It's costing the Williamsport Municipal Water and Sanitary Authority more to pay for an insurance package next year covering workers and materials, but the increase doesn't impact the cost for customers paying water and sanitary bills.
On Wednesday, the authority authorized its director of finance, Jonathon Baker, to pay the insurance companies $210,000 for the flood and workers' compensation insurance package - an increase of 16 percent more than what was paid this year, or $30,000.
According to Baker, the increase will have no impact on the customers of the authority.
"All of the revenue we get comes from rate-payers to cover operating expenses, but the insurance package goes into effect Jan. 1 and we already announced a no-rate increase for the year," Baker said. "It doesn't raise rates, but it takes it from our operating revenue."

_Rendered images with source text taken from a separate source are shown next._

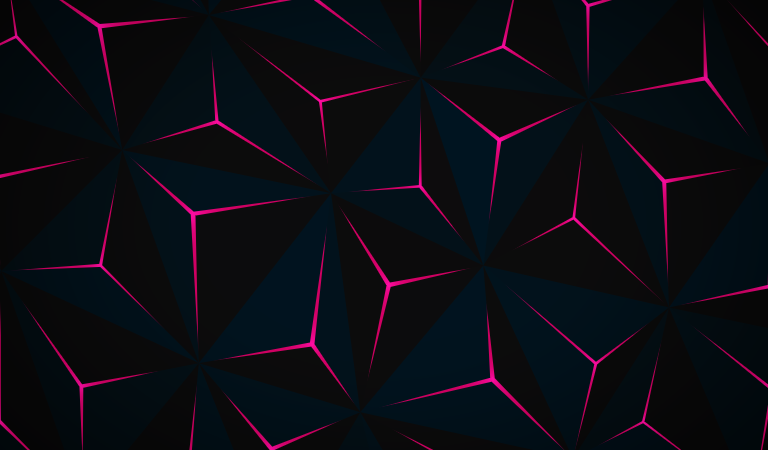
A Shadertoy shader for this background:

```glsl
// Dark faceted surface with glowing magenta cracks.
// A jittered triangular lattice is split into facets around one junction per
// triangle; tapered spikes run from each junction towards the lattice hubs.

const mat2 LATTICE = mat2(0.42, -0.12, 0.22, 0.31);

vec2 hash2(vec2 p) {
    vec3 q = fract(p.xyx * vec3(0.1031, 0.1030, 0.0973));
    q += dot(q, q.yzx + 33.33);
    return fract((q.xx + q.yz) * q.zy);
}

// Position of a lattice vertex, where many facets meet
vec2 hub(vec2 v) {
    return LATTICE * (v + 0.3 * (hash2(v + 17.0) - 0.5));
}

// Signed distance to the line a-b, positive on its left
float leftOf(vec2 p, vec2 a, vec2 b) {
    vec2 e = normalize(b - a);
    return e.x * (p.y - a.y) - e.y * (p.x - a.x);
}

// Teal on one side of a lattice edge, near black on the other
vec3 facetColor(vec2 edge, float side) {
    vec2 h = hash2(edge + 41.0);
    bool teal = (h.x > 0.5) == (side > 0.5);
    vec3 black = vec3(0.047, 0.046, 0.048);
    vec3 blue = mix(vec3(0.004, 0.072, 0.105), vec3(0.0, 0.078, 0.128), h.y * h.y);
    return teal ? mix(black, blue, 0.65 + 0.35 * h.y) : black * (0.9 + 0.15 * h.y);
}

void mainImage(out vec4 fragColor, in vec2 fragCoord) {
    float pixel = 1.0 / iResolution.y;
    vec2 p = fragCoord * pixel - vec2(0.673, 0.538);
    vec2 cell = floor(inverse(LATTICE) * p);

    vec4 facets = vec4(0.0);   // weighted colour and total weight
    vec4 spike = vec4(0.0);    // colour and coverage

    // Two triangles in each of the nearby lattice cells
    for (int n = 0; n < 18; n++) {
        float side = float(n % 2);
        vec2 id = cell + vec2((n / 2) % 3, n / 6) - 1.0;
        vec2 v[3] = vec2[3](id + side, id + vec2(1.0 - side, side), id + vec2(side, 1.0 - side));

        // Junction at a random weighted mean of the corners
        vec2 r = hash2(id * 2.0 + side + 73.0);
        vec3 w = 0.6 + vec3(r, fract(r.x * 7.0 + r.y * 5.0));
        w /= w.x + w.y + w.z;
        vec2 junction = w.x * hub(v[0]) + w.y * hub(v[1]) + w.z * hub(v[2]);

        for (int k = 0; k < 3; k++) {
            vec2 va = v[k], vb = v[(k + 1) % 3];
            vec2 a = hub(va), b = hub(vb);

            // Facet between one lattice edge and the junction
            float inside = min(leftOf(p, a, b), min(leftOf(p, b, junction), leftOf(p, junction, a)));
            float cover = clamp(0.5 + inside / pixel, 0.0, 1.0);
            facets += cover * vec4(facetColor(va + vb, side), 1.0);

            // Spike tapering from the junction towards the hub
            vec2 s = hash2(va * 3.0 + id + side * 9.0 + 5.0);
            vec2 arm = (a - junction) * mix(0.65, 0.96, s.x);
            float t = clamp(dot(p - junction, arm) / dot(arm, arm), 0.0, 1.0);
            float halfWidth = (0.0025 + 0.0022 * r.y * r.y + 0.0008 * s.y) * (1.0 - t);
            float d = length(p - junction - arm * t) - halfWidth;
            float line = clamp(0.5 - d / pixel, 0.0, 1.0) * min(1.0, 2.0 * halfWidth / pixel);
            if (line > spike.a) {
                vec3 glow = mix(vec3(0.81, 0.0, 0.38), vec3(1.0, 0.05, 0.64), pow(1.0 - t, 7.0));
                spike = vec4(glow, line);
            }
        }
    }

    // Corners sink into black, the spikes keep most of their light
    vec2 fromCentre = (fragCoord / iResolution.xy - 0.5) * vec2(1.7, 1.4);
    float shade = smoothstep(0.35, 1.25, length(fromCentre));
    vec3 color = facets.rgb / max(facets.a, 0.001) * (1.0 - 0.62 * shade);
    color = mix(color, spike.rgb * (1.0 - 0.15 * shade), spike.a);
    fragColor = vec4(color, 1.0);
}
```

As the authority continues to move forward with its upgrades at the Central Wastewater Treatment Plant the value of the plant grows and that increases the coverage costs for insurance, Baker said.
"We have more to insure and more value," he said.

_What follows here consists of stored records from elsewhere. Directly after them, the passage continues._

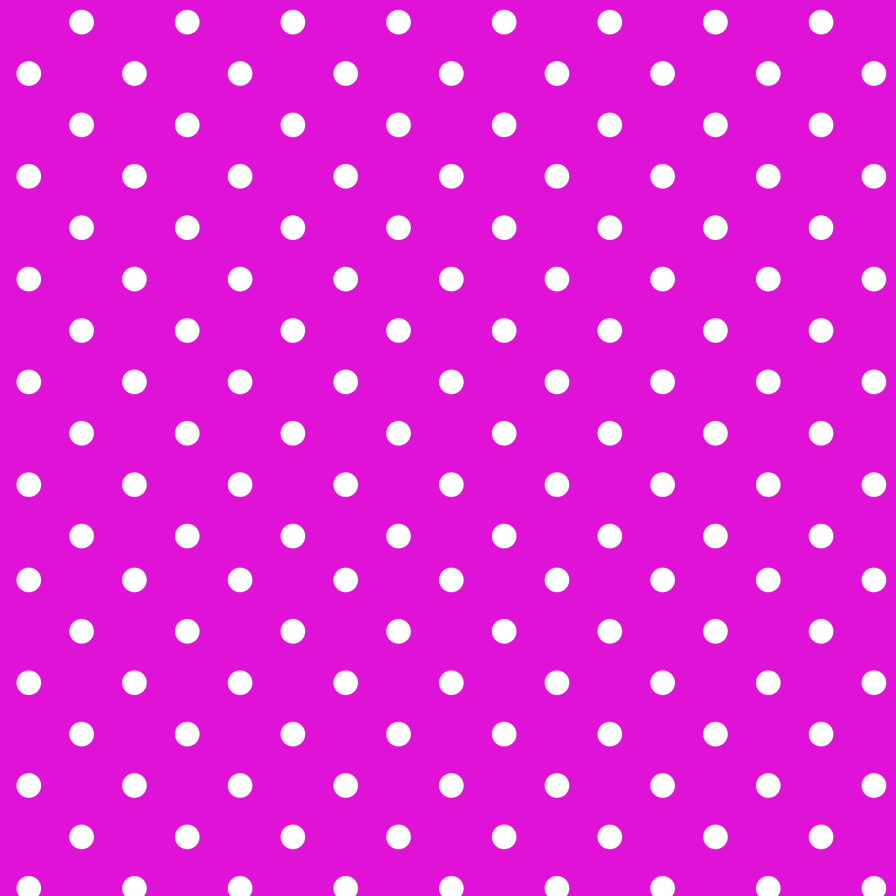
Write a WebGL 1 fragment shader that draws this pattern.

```glsl
precision highp float;

uniform vec2 u_resolution;

const vec3 MAGENTA = vec3(0.878, 0.071, 0.847);
const vec3 WHITE = vec3(0.996, 1.0, 0.996);
const vec2 PITCH = vec2(0.1179, 0.05736);      // dot spacing, row spacing
const vec2 FIRST_DOT = vec2(0.0911, 0.0247);   // measured from the top left
const float DOT_RADIUS = 0.0137;
const float SEAM_DEPTH = 0.6225;
const float SEAM_OVERLAP = 0.0084;

// Rows below the seam sit slightly higher, narrowing one gap.
float closeSeam(float depth, float seam, float overlap) {
  return depth + overlap * step(seam, depth);
}

// Signed distance to the nearest dot; odd rows shift by half a pitch.
float staggeredDots(vec2 p, vec2 pitch, float radius) {
  float row = floor(p.y / pitch.y + 0.5);
  float x = p.x / pitch.x + 0.5 * mod(row, 2.0);
  vec2 offset = vec2(fract(x + 0.5) - 0.5, p.y / pitch.y - row);
  return length(offset * pitch) - radius;
}

float coverage(float dist, float pixel) {
  return 1.0 - smoothstep(-0.75 * pixel, 0.75 * pixel, dist);
}

void main() {
  vec2 p = gl_FragCoord.xy / u_resolution;
  p.y = closeSeam(1.0 - p.y, SEAM_DEPTH, SEAM_OVERLAP);

  float pixel = 1.0 / min(u_resolution.x, u_resolution.y);
  float dist = staggeredDots(p - FIRST_DOT, PITCH, DOT_RADIUS);
  gl_FragColor = vec4(mix(MAGENTA, WHITE, coverage(dist, pixel)), 1.0);
}
```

Coverage to protect the plant and equipment at any of the authority's properties from floods costs $166,000 through one agency while the workers' compensation portion, through a separate company, costs $44,000.
"We've had two 100-year floods in the last three years," Baker said, explaining to authority board members why he suggested they continue to pick up flood insurance. The authority did not have to write any claims for flood damage, he said, but there have been claims for workers' compensation.
"We had a few shoulder injuries filed under workers' compensation," he said. A few years ago, the authority's insurance paid for one serious back injury claim, said Doug Keith, authority executive director.
The increase in workers' compensation is due primarily to additional employees on the payroll, Baker said.
In addition, insurance companies around the country are claiming they must charge higher premiums due to the flood damage caused by Hurricane Sandy in October, which has led to increased costs associated with flood insurance for municipalities and municipal authorities.